At 8 a.m. and only 38 degrees we left our cars and, laden with filled personal hydration packs, we began the trek to the trailhead. The book said the trailhead was .3 miles from the parking lot. It was not. It was over a mile up a 4-wheel drive road before we began seeing markers for the ascent. This was definitely going to put a damper on the “lower mileage” we were hoping for. The kids were slow to get started because of the cold. As the heart-pumping climbing began to warm us, we shed of layers of gloves, knit hats, wind gear, and fleece jackets so we could continue. We reapplied sunscreen and tried to fill up on snacks. We were stopping as much as we were moving, which was not a good sign. Still, we trudged along, taking several false trails before finally deciding on a direction to head.

By the time we had reached 13,251 feet on our climb (we’d started at 11,095 feet), we had been traveling nearly four hours. With all the stopping and starting, we had exhausted most of our water supply. Luke was complaining of a headache (dehydration related, I’m sure), Joe was starting to freak out because there was no clear cut path to the summit, and we weren’t sure what to do. We estimated that it would take us about 2 additional hours to reach the summit because there was no clearly marked trail. We’re smart parents, though, and knowing we were low on water and patience we decided the best course of action would be to pack it in, so we began our descent without ever reaching our intended goal.

My boys with Grays in the background

Three years ago, when he was just 8, Joe climbed his first 14er (there are 53 mountain peaks in Colorado with elevations in excess of 14,000 feet, affectionately called 14ers). Two years ago, when Luke was just 7, we attempted to summit Mt. Sherman, but high winds and children with fear of heights kept us from that goal. We had hoped today would mark Luke’s first ascent over 14,000 feet, but it was not to be. I wanted to be upset because we did not accomplish our goal, but I wasn’t. We’d climbed 2,393 feet (all at high elevation) and walked nearly 7 miles, sometimes on slopes so steep that we were leaning into the hill to climb. The kids scrambled rocks and scree and were sure-footed as little goats. They made me proud.
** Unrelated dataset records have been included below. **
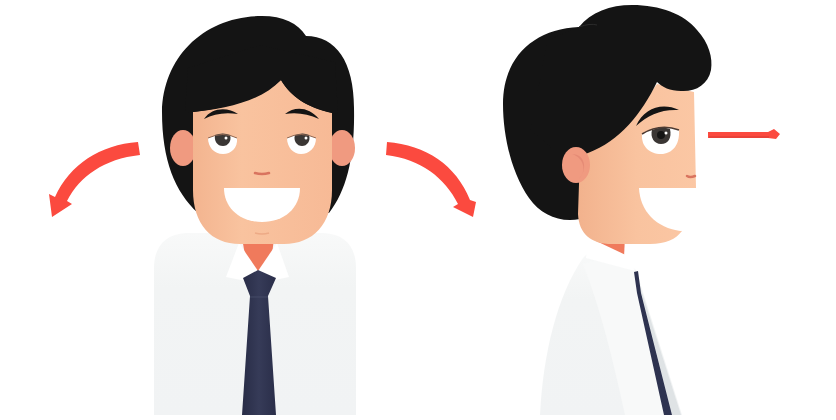
<!DOCTYPE html>
<html lang="en">
<head>
<meta charset="utf-8">
<title>Head movement, front and side</title>
<style>
:root {
  --paper: #ffffff;
  --hair: #141414;
  --skin: #f9c39f;
  --skin-deep: #f2b08c;
  --ear: #f09a80;
  --neck: #f07a5c;
  --shirt: #f2f4f4;
  --collar: #ffffff;
  --tie: #2e3350;
  --arrow: #fb4a3f;
  --arrow-edge: #d93a33;
  --iris: #3a3634;
  --lip: #d9745f;
}
html, body { margin: 0; height: 100%; overflow: hidden; background: var(--paper); }
svg { display: block; width: 836px; height: 420px; }
.hair { fill: var(--hair); }
.ear { fill: var(--ear); }
.neck { fill: var(--neck); }
.white { fill: var(--collar); }
.iris { fill: var(--iris); }
.brow { fill: var(--hair); }
.arrow { fill: var(--arrow); }
</style>
</head>
<body>
<svg viewBox="0 0 836 420" role="img" aria-label="Smiling man in shirt and tie, front and side view, with red arrows showing head movement">
  <defs>
    <linearGradient id="front-skin" x1="0" x2="1" y1="0" y2="0">
      <stop offset="0" stop-color="#f3b48f"/>
      <stop offset=".35" stop-color="#f9c39f"/>
      <stop offset="1" stop-color="#f7ba96"/>
    </linearGradient>
    <linearGradient id="side-skin" x1="0" x2="1" y1="0" y2="0">
      <stop offset="0" stop-color="#f2b28d"/>
      <stop offset=".5" stop-color="#f9c39f"/>
      <stop offset="1" stop-color="#fbc7a4"/>
    </linearGradient>
    <linearGradient id="shirt-shade" x1="0" x2="0" y1="0" y2="1">
      <stop offset="0" stop-color="#f8f9f9"/>
      <stop offset=".3" stop-color="#f2f4f4"/>
      <stop offset="1" stop-color="#f1f3f4"/>
    </linearGradient>
    <linearGradient id="tie-shade" x1="0" x2="1" y1="0" y2="0">
      <stop offset="0" stop-color="#282c46"/>
      <stop offset=".5" stop-color="#363b58"/>
      <stop offset="1" stop-color="#2a2e49"/>
    </linearGradient>
  </defs>

  <g id="front-view">
    <path id="front-shirt" fill="url(#shirt-shade)" d="M154 415V268C154 246 166 234 186 233H324C344 234 356 246 356 268V415Z"/>
    <path id="front-hair-back" class="hair" d="M198 213C175 192 162 160 162 112C163 56 205 16 262 16C283 16 298 23 306 36C336 36 354 62 354 108C355 156 347 190 329 213Z"/>
    <path id="front-neck" class="neck" d="M242 238H274L272 255L258 272L245 255Z"/>
    <path class="white" d="M239 243L258 271L246 281L226 277Z"/>
    <path class="white" d="M277 243L258 271L270 281L289 277Z"/>
    <path id="front-tie" fill="url(#tie-shade)" d="M258 270L276 278L268 296L276 415H242L250 296L243 278Z"/>
    <path fill="none" stroke="#454a66" d="M250 297H268"/>
    <ellipse class="ear" cx="183" cy="148" rx="13" ry="18"/>
    <ellipse class="ear" cx="342" cy="148" rx="13" ry="18"/>
    <path id="front-face" fill="url(#front-skin)" d="M193 112C230 107 260 99 281 80C290 96 308 108 332 113V190C332 224 313 244 284 244H240C211 244 193 224 193 190Z"/>
    <path id="front-fringe" class="hair" d="M185 113C230 109 262 100 281 80C292 98 309 109 338 114L335 62L260 45L188 68Z"/>
    <path class="brow" d="M204 119C212 107 228 107 238 114C224 112 214 114 204 119Z"/>
    <path class="brow" d="M285 114C295 106 309 107 319 119C308 114 297 112 285 114Z"/>
    <g id="front-eye-left">
      <path class="white" d="M208 138Q223 131 237 138C238 148 231 154 223 154C214 154 208 147 208 138Z"/>
      <path class="iris" d="M215 135Q223 132 230 135C232 141 228 146 223 146C217 146 214 141 215 135Z"/>
      <circle class="white" cx="226" cy="138" r="1.5"/>
      <path fill="none" stroke="#8f6752" d="M208 138Q223 131 237 138"/>
    </g>
    <g id="front-eye-right">
      <path class="white" d="M287 138Q301 131 316 138C316 148 309 154 301 154C293 154 287 147 287 138Z"/>
      <path class="iris" d="M295 135Q303 132 309 135C311 141 307 146 302 146C297 146 293 141 295 135Z"/>
      <circle class="white" cx="306" cy="138" r="1.5"/>
      <path fill="none" stroke="#8f6752" d="M287 138Q301 131 316 138"/>
    </g>
    <path id="front-nose" fill="none" stroke="#d9745f" stroke-width="2.5" stroke-linecap="round" d="M255 173Q262 175 269 173"/>
    <path id="front-smile" class="white" d="M224 188H300C300 208 284 222 262 222C240 222 224 208 224 188Z"/>
    <path fill="none" stroke="#edaa86" stroke-width="1.5" d="M255 233Q262 235 269 233"/>
  </g>

  <g id="side-view">
    <path id="side-shirt" fill="url(#shirt-shade)" d="M540 415C543 354 557 296 583 258C590 250 602 248 615 253L636 270L682 415Z"/>
    <path id="side-sleeve" fill="#f8f9f9" d="M583 264C601 310 613 360 625 415H664L635 272L615 255Z"/>
    <path class="neck" d="M594 236H625L624 258L597 246Z"/>
    <path class="white" d="M594 240L630 257L635 271L586 258C587 250 589 245 594 240Z"/>
    <path id="side-shirt-edge" fill="#dfe3e5" d="M638 280L681 415H672Z"/>
    <path id="side-tie" class="tie" fill="#2e3350" d="M634 272L638 271L641 293L672 415H664L637 293Z"/>
    <path id="side-hair-back" class="hair" d="M580 219C560 223 541 215 529 198C512 174 503 137 503 104C503 58 533 29 579 27L640 60L612 150Z"/>
    <path id="side-face" fill="url(#side-skin)" d="M580 154C607 145 632 120 657 84L694 92L696 188H640C641 210 656 226 682 231C676 239 666 244 650 244H612C591 244 579 234 578 214Z"/>
    <path id="side-mouth" class="white" d="M639 188H696V189C694 208 688 222 681 231C656 228 640 211 639 188Z"/>
    <path id="side-hair-top" class="hair" d="M548 40L579 27C591 12 610 5 632 5C660 5 684 14 697 30C709 43 713 58 711 70C708 85 695 92 681 91C670 91 662 87 657 82C642 113 620 141 588 153L566 160L530 130Z"/>
    <path fill="none" stroke="#2b2b2b" d="M579 27Q590 23 597 25"/>
    <ellipse class="ear" cx="576" cy="165" rx="14" ry="18"/>
    <path fill="#e58b75" d="M572 154C585 154 588 169 579 179C587 171 584 158 572 154Z"/>
    <path class="brow" d="M636 126C644 108 662 102 679 110C661 109 648 115 636 126Z"/>
    <g id="side-eye">
      <path class="white" d="M642 134Q660 123 679 130C680 145 672 154 661 154C649 154 641 146 642 134Z"/>
      <path class="iris" d="M652 130Q661 126 670 129C672 138 668 144 661 144C654 144 650 137 652 130Z"/>
      <circle fill="#141414" cx="661" cy="135" r="4"/>
      <circle class="white" cx="666" cy="133" r="1.5"/>
      <path fill="none" stroke="#4d3b33" stroke-width="1.5" d="M642 134Q660 123 679 130"/>
    </g>
    <path id="side-nostril" fill="none" stroke="#d9745f" stroke-width="2.5" stroke-linecap="round" d="M687 176Q690 178 695 176"/>
  </g>

  <g id="movement-arrows">
    <path id="arrow-left" class="arrow" d="M138 142L140 155C104 159 80 176 67 201L72 204L52 217L49 194L55 197C70 164 100 145 138 142Z"/>
    <path id="arrow-right" class="arrow" d="M387 142L386 155C421 159 445 178 458 204L453 207L473 217L476 202L470 200C456 165 426 145 387 142Z"/>
    <g id="arrow-forward">
      <path class="arrow" d="M708 132H768L774 129L780 134L776 139L768 138H708Z"/>
      <path fill="none" stroke="#d93a33" d="M709 137H769"/>
    </g>
  </g>
</svg>
</body>
</html>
As we were walking down, I could tell our friend’s daughter was a bit disappointed that she wasn’t going to be able to finish the climb because our boys had wanted to call it quits and we had agreed. Then I heard her repeat something to her dad. He asked her about the priorities for the day.

“Number One: Be Safe. Number Two: Have Fun. Number Three: Reach The Top,” she recited.

That got me to thinking about how often in life we feel that if we don’t reach the goal, the effort was wasted. But, that’s not really the case, is it? Was it a waste of a day because we didn’t summit Grays Peak? I don’t think so. I mean, we were on a mountain with three kids climbing at high altitude for a long distance. None of us got hurt. We all returned to the cars without a scratch. Item Number One: Check. Although the climbing was difficult and we all took turns being slow and stopping, we had fun. We laughed, commented on the gorgeous scenery, and appreciated the Rocky Mountain High views. We had great conversations with people we truly love. Item Number Two: Check. We didn’t reach the top, but that was the last priority.

As close as I got to Grays Peak today

After a long day, we went to Beau Jo’s for some Colorado-style pizza and beers (microbrews for the adults, root beers for the kids) to celebrate. We returned home 12 hours after we’d departed, exhausted and a bit sunburned, but feeling good about our effort. We will make some changes next time we attempt this climb (and we will attempt it again). Still, today really did prove the Chinese proverb, “The journey is the reward.” We may not have reached the goal, but the time we spent with our children and our friends, the beauty of the Colorado back country on a cloudless day with deep blue skies, the joy of seeing mountain goats in the distance walking around on Grays Peak, and the serenity of the nearly vacant east side of that awesome 14,270 foot peak made the journey worthwhile. It really comes down to perspective. You can beat yourself up over not reaching your intended target, or you can stop to enjoy what you discovered along the way. The choice is yours.